Recorded data
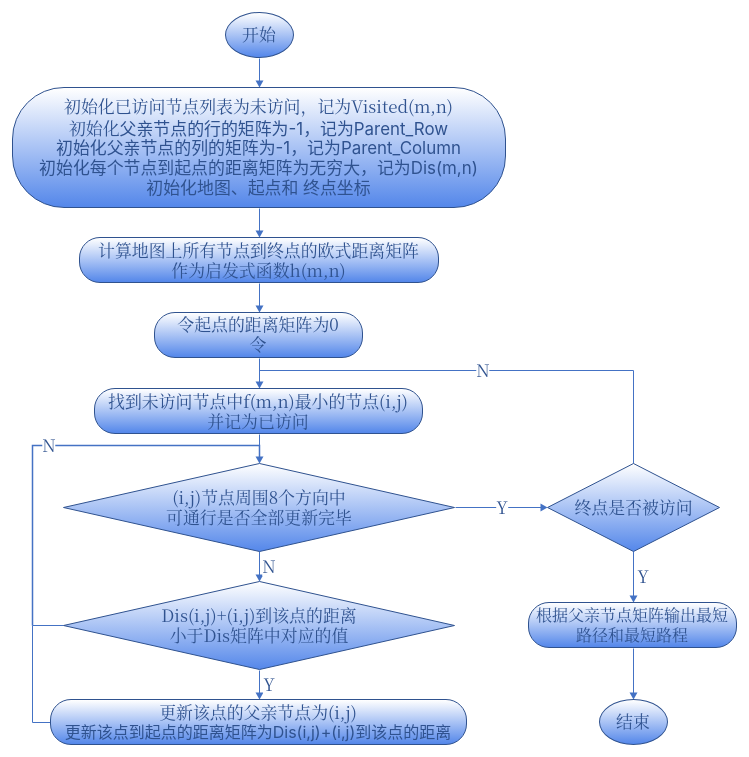
<!DOCTYPE html>
<html lang="zh-CN">
<head>
<meta charset="utf-8">
<title>最短路径算法流程图</title>
<style>
:root {
  --paper: #ffffff;
  --ink: #2f528f;
  --edge: #2f528f;
  --link: #4472c4;
  --fill-top: #ffffff;
  --fill-bottom: #5487ea;
  --serif: "Noto Serif CJK SC", "Noto Serif", serif;
  --sans: Inter, "Noto Sans CJK SC", sans-serif;
}
* { box-sizing: border-box; margin: 0; }
html, body { width: 749px; height: 757px; overflow: hidden; background: var(--paper); }
.flowchart {
  position: relative; width: 749px; height: 757px; overflow: hidden;
  color: var(--ink); font: 16.9px/20px var(--serif);
}
.links { position: absolute; inset: 0; }
.links path { fill: none; stroke: var(--link); }
.links .shared { stroke-width: 1.5; }
.links .head { fill: var(--link); stroke: none; }
.node {
  position: absolute; display: flex; flex-direction: column;
  align-items: center; justify-content: center;
  text-align: center; white-space: nowrap;
}
.node p { height: 20px; }
.terminal, .process {
  border: 1px solid var(--edge);
  background: linear-gradient(var(--fill-top), var(--fill-bottom));
}
.terminal { width: 69px; height: 46px; padding: 0 1px 2px 0; border-radius: 50%; }
.process { height: 46px; padding-right: 1px; border-radius: 21px; }
.sans { font-family: var(--sans); }
.serif { font-family: var(--serif); }
.decision { height: 89px; padding-bottom: 2px; }
.decision svg { position: absolute; inset: 0; overflow: visible; }
.decision polygon { fill: url(#shade); stroke: var(--edge); }
.decision p { position: relative; }
.label {
  position: absolute; height: 20px;
  background: var(--paper); transform: translate(-50%, -50%);
}

.start { left: 225px; top: 12px; }
.init { left: 12px; top: 87px; width: 494px; height: 121px; border-radius: 52px; }
.init p:first-child { position: relative; top: -2px; }
.heuristic { left: 79px; top: 237px; width: 360px; }
.zero { left: 154px; top: 312px; width: 209px; padding-bottom: 3px; }
.pick { left: 94px; top: 388px; width: 329px; }
.neighbours { left: 63px; top: 463px; width: 392px; }
.compare { left: 63px; top: 581px; width: 392px; }
.update { left: 50px; top: 699px; width: 417px; }
.update .sans { font-size: 16px; }
.reached { left: 547px; top: 463px; width: 173px; }
.output { left: 528px; top: 602px; width: 209px; font-size: 16px; }
.end { left: 599px; top: 699px; }
</style>
</head>
<body>
<main class="flowchart">
  <svg class="links" width="749" height="757" viewBox="0 0 749 757" aria-hidden="true">
    <defs>
      <linearGradient id="shade" x1="0" y1="0" x2="0" y2="1">
        <stop offset="0" stop-color="#ffffff"/>
        <stop offset="1" stop-color="#5487ea"/>
      </linearGradient>
      <polygon id="arrow" class="head" points="0,0 -4,-7 4,-7"/>
    </defs>
    <g transform="translate(.5 .5)">
      <path d="M259 58V84M259 208V234M259 283V309M259 358V385M259 434V460M259 551V578M259 670V696"/>
      <path d="M455 507H544M633 551V599M633 648V696"/>
      <path d="M633 463V370H259"/>
      <path class="shared" d="M32 625V445H259V460"/>
      <path d="M63 625H32M50 722H32V625"/>
      <use href="#arrow" x="259" y="87"/>
      <use href="#arrow" x="259" y="237"/>
      <use href="#arrow" x="259" y="312"/>
      <use href="#arrow" x="259" y="388"/>
      <use href="#arrow" x="259" y="463"/>
      <use href="#arrow" x="259" y="581"/>
      <use href="#arrow" x="259" y="699"/>
      <use href="#arrow" x="633" y="602"/>
      <use href="#arrow" x="633" y="699"/>
      <use href="#arrow" transform="translate(547 507) rotate(-90)"/>
    </g>
  </svg>

  <section class="node terminal start"><p>开始</p></section>

  <section class="node process init">
    <p>初始化已访问节点列表为未访问，记为Visited(m,n)</p>
    <p class="sans"><span class="serif">初始化</span>父亲节点的行的矩阵为-1，记为Parent_Row</p>
    <p class="sans">初始化父亲节点的列的矩阵为-1，记为Parent_Column</p>
    <p class="sans">初始化每个节点到起点的距离矩阵为无穷大，记为Dis(m,n)</p>
    <p class="sans">初始化地图、起点和 终点坐标</p>
  </section>

  <section class="node process heuristic">
    <p>计算地图上所有节点到终点的欧式距离矩阵</p>
    <p>作为启发式函数h(m,n)</p>
  </section>

  <section class="node process zero">
    <p>令起点的距离矩阵为0</p>
    <p>令</p>
  </section>

  <section class="node process pick">
    <p>找到未访问节点中f(m,n)最小的节点(i,j)</p>
    <p>并记为已访问</p>
  </section>

  <section class="node decision neighbours">
    <svg width="392" height="89" viewBox="0 0 392 89" aria-hidden="true"><polygon points="0.5,44.5 196.5,0.5 391.5,44.5 196.5,88.5"/></svg>
    <p>(i,j)节点周围8个方向中</p>
    <p>可通行是否全部更新完毕</p>
  </section>

  <section class="node decision compare">
    <svg width="392" height="89" viewBox="0 0 392 89" aria-hidden="true"><polygon points="0.5,44.5 196.5,0.5 391.5,44.5 196.5,88.5"/></svg>
    <p>Dis(i,j)+(i,j)到该点的距离</p>
    <p>小于Dis矩阵中对应的值</p>
  </section>

  <section class="node process update">
    <p>更新该点的父亲节点为(i,j)</p>
    <p class="sans">更新该点到起点的距离矩阵为Dis(i,j)+(i,j)到该点的距离</p>
  </section>

  <section class="node decision reached">
    <svg width="173" height="89" viewBox="0 0 173 89" aria-hidden="true"><polygon points="0.5,44.5 86.5,0.5 172.5,44.5 86.5,88.5"/></svg>
    <p>终点是否被访问</p>
  </section>

  <section class="node process output">
    <p>根据父亲节点矩阵输出最短</p>
    <p>路径和最短路程</p>
  </section>

  <section class="node terminal end"><p>结束</p></section>

  <span class="label" style="left:483px;top:370px">N</span>
  <span class="label" style="left:49px;top:445px">N</span>
  <span class="label" style="left:502px;top:507px">Y</span>
  <span class="label" style="left:269px;top:566px">N</span>
  <span class="label" style="left:269px;top:684px">Y</span>
  <span class="label" style="left:643px;top:576px">Y</span>
</main>
</body>
</html>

Directions for this task
Print the data once more without any change, skipping each picture.

Solution for this problem
<!DOCTYPE html>
<html lang="zh-CN">
<head>
<meta charset="utf-8">
<title>最短路径算法流程图</title>
<style>
:root {
  --paper: #ffffff;
  --ink: #2f528f;
  --edge: #2f528f;
  --link: #4472c4;
  --fill-top: #ffffff;
  --fill-bottom: #5487ea;
  --serif: "Noto Serif CJK SC", "Noto Serif", serif;
  --sans: Inter, "Noto Sans CJK SC", sans-serif;
}
* { box-sizing: border-box; margin: 0; }
html, body { width: 749px; height: 757px; overflow: hidden; background: var(--paper); }
.flowchart {
  position: relative; width: 749px; height: 757px; overflow: hidden;
  color: var(--ink); font: 16.9px/20px var(--serif);
}
.links { position: absolute; inset: 0; }
.links path { fill: none; stroke: var(--link); }
.links .shared { stroke-width: 1.5; }
.links .head { fill: var(--link); stroke: none; }
.node {
  position: absolute; display: flex; flex-direction: column;
  align-items: center; justify-content: center;
  text-align: center; white-space: nowrap;
}
.node p { height: 20px; }
.terminal, .process {
  border: 1px solid var(--edge);
  background: linear-gradient(var(--fill-top), var(--fill-bottom));
}
.terminal { width: 69px; height: 46px; padding: 0 1px 2px 0; border-radius: 50%; }
.process { height: 46px; padding-right: 1px; border-radius: 21px; }
.sans { font-family: var(--sans); }
.serif { font-family: var(--serif); }
.decision { height: 89px; padding-bottom: 2px; }
.decision svg { position: absolute; inset: 0; overflow: visible; }
.decision polygon { fill: url(#shade); stroke: var(--edge); }
.decision p { position: relative; }
.label {
  position: absolute; height: 20px;
  background: var(--paper); transform: translate(-50%, -50%);
}

.start { left: 225px; top: 12px; }
.init { left: 12px; top: 87px; width: 494px; height: 121px; border-radius: 52px; }
.init p:first-child { position: relative; top: -2px; }
.heuristic { left: 79px; top: 237px; width: 360px; }
.zero { left: 154px; top: 312px; width: 209px; padding-bottom: 3px; }
.pick { left: 94px; top: 388px; width: 329px; }
.neighbours { left: 63px; top: 463px; width: 392px; }
.compare { left: 63px; top: 581px; width: 392px; }
.update { left: 50px; top: 699px; width: 417px; }
.update .sans { font-size: 16px; }
.reached { left: 547px; top: 463px; width: 173px; }
.output { left: 528px; top: 602px; width: 209px; font-size: 16px; }
.end { left: 599px; top: 699px; }
</style>
</head>
<body>
<main class="flowchart">
  <svg class="links" width="749" height="757" viewBox="0 0 749 757" aria-hidden="true">
    <defs>
      <linearGradient id="shade" x1="0" y1="0" x2="0" y2="1">
        <stop offset="0" stop-color="#ffffff"/>
        <stop offset="1" stop-color="#5487ea"/>
      </linearGradient>
      <polygon id="arrow" class="head" points="0,0 -4,-7 4,-7"/>
    </defs>
    <g transform="translate(.5 .5)">
      <path d="M259 58V84M259 208V234M259 283V309M259 358V385M259 434V460M259 551V578M259 670V696"/>
      <path d="M455 507H544M633 551V599M633 648V696"/>
      <path d="M633 463V370H259"/>
      <path class="shared" d="M32 625V445H259V460"/>
      <path d="M63 625H32M50 722H32V625"/>
      <use href="#arrow" x="259" y="87"/>
      <use href="#arrow" x="259" y="237"/>
      <use href="#arrow" x="259" y="312"/>
      <use href="#arrow" x="259" y="388"/>
      <use href="#arrow" x="259" y="463"/>
      <use href="#arrow" x="259" y="581"/>
      <use href="#arrow" x="259" y="699"/>
      <use href="#arrow" x="633" y="602"/>
      <use href="#arrow" x="633" y="699"/>
      <use href="#arrow" transform="translate(547 507) rotate(-90)"/>
    </g>
  </svg>

  <section class="node terminal start"><p>开始</p></section>

  <section class="node process init">
    <p>初始化已访问节点列表为未访问，记为Visited(m,n)</p>
    <p class="sans"><span class="serif">初始化</span>父亲节点的行的矩阵为-1，记为Parent_Row</p>
    <p class="sans">初始化父亲节点的列的矩阵为-1，记为Parent_Column</p>
    <p class="sans">初始化每个节点到起点的距离矩阵为无穷大，记为Dis(m,n)</p>
    <p class="sans">初始化地图、起点和 终点坐标</p>
  </section>

  <section class="node process heuristic">
    <p>计算地图上所有节点到终点的欧式距离矩阵</p>
    <p>作为启发式函数h(m,n)</p>
  </section>

  <section class="node process zero">
    <p>令起点的距离矩阵为0</p>
    <p>令</p>
  </section>

  <section class="node process pick">
    <p>找到未访问节点中f(m,n)最小的节点(i,j)</p>
    <p>并记为已访问</p>
  </section>

  <section class="node decision neighbours">
    <svg width="392" height="89" viewBox="0 0 392 89" aria-hidden="true"><polygon points="0.5,44.5 196.5,0.5 391.5,44.5 196.5,88.5"/></svg>
    <p>(i,j)节点周围8个方向中</p>
    <p>可通行是否全部更新完毕</p>
  </section>

  <section class="node decision compare">
    <svg width="392" height="89" viewBox="0 0 392 89" aria-hidden="true"><polygon points="0.5,44.5 196.5,0.5 391.5,44.5 196.5,88.5"/></svg>
    <p>Dis(i,j)+(i,j)到该点的距离</p>
    <p>小于Dis矩阵中对应的值</p>
  </section>

  <section class="node process update">
    <p>更新该点的父亲节点为(i,j)</p>
    <p class="sans">更新该点到起点的距离矩阵为Dis(i,j)+(i,j)到该点的距离</p>
  </section>

  <section class="node decision reached">
    <svg width="173" height="89" viewBox="0 0 173 89" aria-hidden="true"><polygon points="0.5,44.5 86.5,0.5 172.5,44.5 86.5,88.5"/></svg>
    <p>终点是否被访问</p>
  </section>

  <section class="node process output">
    <p>根据父亲节点矩阵输出最短</p>
    <p>路径和最短路程</p>
  </section>

  <section class="node terminal end"><p>结束</p></section>

  <span class="label" style="left:483px;top:370px">N</span>
  <span class="label" style="left:49px;top:445px">N</span>
  <span class="label" style="left:502px;top:507px">Y</span>
  <span class="label" style="left:269px;top:566px">N</span>
  <span class="label" style="left:269px;top:684px">Y</span>
  <span class="label" style="left:643px;top:576px">Y</span>
</main>
</body>
</html>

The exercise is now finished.